Problem details — Some lines hold the string "pale". Copy all of them from the material that follows.

Input material —
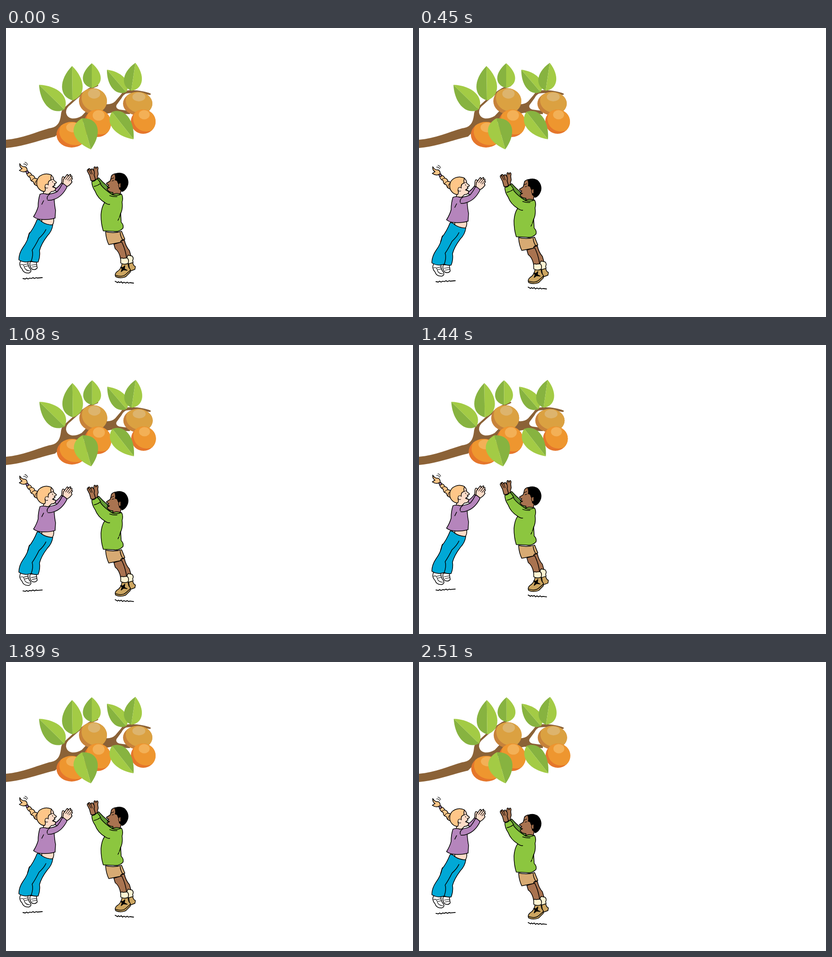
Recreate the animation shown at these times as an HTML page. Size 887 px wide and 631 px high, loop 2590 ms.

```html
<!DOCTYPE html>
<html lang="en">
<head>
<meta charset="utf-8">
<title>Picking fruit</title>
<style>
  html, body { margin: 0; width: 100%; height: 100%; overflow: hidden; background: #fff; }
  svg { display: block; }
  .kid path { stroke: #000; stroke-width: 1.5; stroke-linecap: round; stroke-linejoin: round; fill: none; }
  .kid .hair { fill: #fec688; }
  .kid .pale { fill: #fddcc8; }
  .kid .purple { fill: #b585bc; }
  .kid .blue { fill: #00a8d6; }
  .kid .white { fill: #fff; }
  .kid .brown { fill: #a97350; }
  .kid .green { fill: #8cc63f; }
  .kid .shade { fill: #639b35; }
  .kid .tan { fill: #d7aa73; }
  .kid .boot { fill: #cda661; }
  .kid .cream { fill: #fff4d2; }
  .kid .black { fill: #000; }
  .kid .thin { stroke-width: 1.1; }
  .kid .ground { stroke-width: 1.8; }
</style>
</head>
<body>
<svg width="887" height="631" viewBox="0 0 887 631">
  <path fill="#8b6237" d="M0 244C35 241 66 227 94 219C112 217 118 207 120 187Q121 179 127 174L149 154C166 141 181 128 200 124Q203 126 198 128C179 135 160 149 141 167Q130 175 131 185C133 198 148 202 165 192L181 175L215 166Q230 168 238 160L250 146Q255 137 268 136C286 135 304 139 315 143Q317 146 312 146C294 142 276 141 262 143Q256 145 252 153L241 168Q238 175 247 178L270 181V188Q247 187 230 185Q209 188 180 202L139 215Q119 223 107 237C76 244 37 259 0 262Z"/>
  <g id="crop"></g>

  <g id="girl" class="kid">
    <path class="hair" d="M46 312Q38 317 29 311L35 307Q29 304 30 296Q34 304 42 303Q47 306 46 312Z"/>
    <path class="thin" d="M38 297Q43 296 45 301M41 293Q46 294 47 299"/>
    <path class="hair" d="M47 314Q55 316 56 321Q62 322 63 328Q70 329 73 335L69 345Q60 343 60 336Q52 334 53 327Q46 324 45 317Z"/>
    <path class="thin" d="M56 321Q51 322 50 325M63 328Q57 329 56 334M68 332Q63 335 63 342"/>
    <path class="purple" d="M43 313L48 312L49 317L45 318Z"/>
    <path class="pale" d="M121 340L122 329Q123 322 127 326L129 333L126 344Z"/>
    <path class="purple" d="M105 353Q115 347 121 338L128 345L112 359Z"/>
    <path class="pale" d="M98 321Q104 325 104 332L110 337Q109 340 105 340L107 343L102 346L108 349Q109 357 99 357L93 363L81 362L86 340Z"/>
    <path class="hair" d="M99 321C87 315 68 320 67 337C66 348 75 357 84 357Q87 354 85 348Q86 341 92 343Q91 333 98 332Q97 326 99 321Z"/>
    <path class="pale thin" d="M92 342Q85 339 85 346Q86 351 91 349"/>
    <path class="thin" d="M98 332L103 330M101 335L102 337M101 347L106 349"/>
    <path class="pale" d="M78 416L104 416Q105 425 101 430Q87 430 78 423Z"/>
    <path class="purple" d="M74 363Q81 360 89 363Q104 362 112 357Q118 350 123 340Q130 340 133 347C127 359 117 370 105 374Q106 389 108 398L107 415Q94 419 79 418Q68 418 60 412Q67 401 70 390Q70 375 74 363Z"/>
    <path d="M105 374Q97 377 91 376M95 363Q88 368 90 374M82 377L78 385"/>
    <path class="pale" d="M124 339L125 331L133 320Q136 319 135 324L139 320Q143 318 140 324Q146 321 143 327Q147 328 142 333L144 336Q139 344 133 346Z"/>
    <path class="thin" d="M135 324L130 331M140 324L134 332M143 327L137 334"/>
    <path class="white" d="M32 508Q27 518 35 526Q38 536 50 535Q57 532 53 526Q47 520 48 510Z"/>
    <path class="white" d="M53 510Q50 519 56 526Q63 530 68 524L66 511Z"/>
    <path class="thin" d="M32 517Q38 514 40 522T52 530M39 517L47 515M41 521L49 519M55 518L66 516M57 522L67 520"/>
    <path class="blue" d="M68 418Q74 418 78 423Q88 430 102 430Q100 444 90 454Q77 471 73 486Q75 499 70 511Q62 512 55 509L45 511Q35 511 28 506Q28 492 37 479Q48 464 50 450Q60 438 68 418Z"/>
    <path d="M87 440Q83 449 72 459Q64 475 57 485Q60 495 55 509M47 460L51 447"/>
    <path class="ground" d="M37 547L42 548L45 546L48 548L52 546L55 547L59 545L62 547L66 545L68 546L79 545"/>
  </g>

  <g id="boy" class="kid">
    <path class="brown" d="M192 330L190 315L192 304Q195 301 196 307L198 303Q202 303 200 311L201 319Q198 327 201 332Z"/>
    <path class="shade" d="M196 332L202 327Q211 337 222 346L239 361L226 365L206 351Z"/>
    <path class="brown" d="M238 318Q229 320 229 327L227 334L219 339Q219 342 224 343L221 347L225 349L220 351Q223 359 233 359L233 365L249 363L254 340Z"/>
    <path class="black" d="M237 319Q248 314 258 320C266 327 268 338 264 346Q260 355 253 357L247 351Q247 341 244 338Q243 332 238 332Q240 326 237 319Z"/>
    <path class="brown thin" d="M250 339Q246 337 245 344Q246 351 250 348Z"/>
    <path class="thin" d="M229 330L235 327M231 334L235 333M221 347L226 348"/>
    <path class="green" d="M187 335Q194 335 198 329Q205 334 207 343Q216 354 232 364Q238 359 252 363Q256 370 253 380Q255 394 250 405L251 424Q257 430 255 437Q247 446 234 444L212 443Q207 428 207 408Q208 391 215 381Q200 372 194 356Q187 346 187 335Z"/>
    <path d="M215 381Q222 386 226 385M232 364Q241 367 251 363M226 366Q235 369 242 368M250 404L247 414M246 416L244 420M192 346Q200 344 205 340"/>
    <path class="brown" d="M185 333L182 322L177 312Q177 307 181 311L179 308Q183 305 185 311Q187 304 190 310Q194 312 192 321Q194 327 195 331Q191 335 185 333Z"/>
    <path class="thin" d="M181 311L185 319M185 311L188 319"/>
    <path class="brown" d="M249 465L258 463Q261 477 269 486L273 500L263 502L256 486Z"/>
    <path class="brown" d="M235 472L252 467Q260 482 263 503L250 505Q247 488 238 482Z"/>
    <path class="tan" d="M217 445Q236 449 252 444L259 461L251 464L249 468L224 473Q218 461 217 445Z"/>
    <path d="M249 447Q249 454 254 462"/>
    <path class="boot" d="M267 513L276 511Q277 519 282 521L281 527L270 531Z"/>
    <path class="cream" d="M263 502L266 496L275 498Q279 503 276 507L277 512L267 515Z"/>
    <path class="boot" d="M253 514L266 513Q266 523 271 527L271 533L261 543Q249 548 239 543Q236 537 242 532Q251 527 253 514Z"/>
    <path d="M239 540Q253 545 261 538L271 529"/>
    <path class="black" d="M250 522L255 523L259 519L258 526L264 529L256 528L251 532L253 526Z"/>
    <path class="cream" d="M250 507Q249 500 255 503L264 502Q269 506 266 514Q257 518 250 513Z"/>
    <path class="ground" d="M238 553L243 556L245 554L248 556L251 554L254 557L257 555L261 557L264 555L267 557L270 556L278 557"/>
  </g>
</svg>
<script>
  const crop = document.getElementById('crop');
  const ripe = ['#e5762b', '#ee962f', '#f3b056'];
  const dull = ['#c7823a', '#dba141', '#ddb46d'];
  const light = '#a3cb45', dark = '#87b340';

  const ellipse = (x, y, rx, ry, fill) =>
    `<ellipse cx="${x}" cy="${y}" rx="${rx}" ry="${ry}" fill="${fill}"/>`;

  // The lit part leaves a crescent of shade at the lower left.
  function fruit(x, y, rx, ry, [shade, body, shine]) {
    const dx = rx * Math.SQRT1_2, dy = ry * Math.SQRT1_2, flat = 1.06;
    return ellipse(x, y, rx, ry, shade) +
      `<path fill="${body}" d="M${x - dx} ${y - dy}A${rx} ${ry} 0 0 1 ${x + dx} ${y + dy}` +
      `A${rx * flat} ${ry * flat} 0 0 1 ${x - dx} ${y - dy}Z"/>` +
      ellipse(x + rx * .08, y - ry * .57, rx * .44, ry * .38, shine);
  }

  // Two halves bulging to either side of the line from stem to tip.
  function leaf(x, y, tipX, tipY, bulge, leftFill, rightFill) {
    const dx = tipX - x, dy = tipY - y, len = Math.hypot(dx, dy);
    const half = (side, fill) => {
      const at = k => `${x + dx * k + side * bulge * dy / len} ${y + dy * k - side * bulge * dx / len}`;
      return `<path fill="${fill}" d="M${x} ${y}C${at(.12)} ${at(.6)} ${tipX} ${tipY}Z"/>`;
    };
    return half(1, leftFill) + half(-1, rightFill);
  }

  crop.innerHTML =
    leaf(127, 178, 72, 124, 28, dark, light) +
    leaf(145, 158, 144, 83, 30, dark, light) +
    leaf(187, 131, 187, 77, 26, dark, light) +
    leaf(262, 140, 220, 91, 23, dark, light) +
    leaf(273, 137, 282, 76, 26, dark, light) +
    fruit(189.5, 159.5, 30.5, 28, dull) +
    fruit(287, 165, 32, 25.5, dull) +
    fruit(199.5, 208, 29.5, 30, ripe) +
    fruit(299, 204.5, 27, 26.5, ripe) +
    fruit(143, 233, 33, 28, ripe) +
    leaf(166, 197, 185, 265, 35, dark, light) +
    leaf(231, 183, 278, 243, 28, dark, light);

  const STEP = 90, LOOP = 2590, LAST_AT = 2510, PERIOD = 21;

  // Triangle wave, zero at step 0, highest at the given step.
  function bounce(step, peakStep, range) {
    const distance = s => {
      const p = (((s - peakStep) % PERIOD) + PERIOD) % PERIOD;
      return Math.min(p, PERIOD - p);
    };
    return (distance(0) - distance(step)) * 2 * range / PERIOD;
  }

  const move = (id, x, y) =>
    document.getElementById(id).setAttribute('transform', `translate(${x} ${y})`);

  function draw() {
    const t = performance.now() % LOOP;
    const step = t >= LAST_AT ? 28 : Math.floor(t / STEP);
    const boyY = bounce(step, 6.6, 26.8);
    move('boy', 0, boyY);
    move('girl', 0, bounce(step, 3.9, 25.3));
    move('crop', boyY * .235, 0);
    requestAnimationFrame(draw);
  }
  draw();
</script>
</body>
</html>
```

Solution to this problem —
  .kid .pale { fill: #fddcc8; }
    <path class="pale" d="M121 340L122 329Q123 322 127 326L129 333L126 344Z"/>
    <path class="pale" d="M98 321Q104 325 104 332L110 337Q109 340 105 340L107 343L102 346L108 349Q109 357 99 357L93 363L81 362L86 340Z"/>
    <path class="pale thin" d="M92 342Q85 339 85 346Q86 351 91 349"/>
    <path class="pale" d="M78 416L104 416Q105 425 101 430Q87 430 78 423Z"/>
    <path class="pale" d="M124 339L125 331L133 320Q136 319 135 324L139 320Q143 318 140 324Q146 321 143 327Q147 328 142 333L144 336Q139 344 133 346Z"/>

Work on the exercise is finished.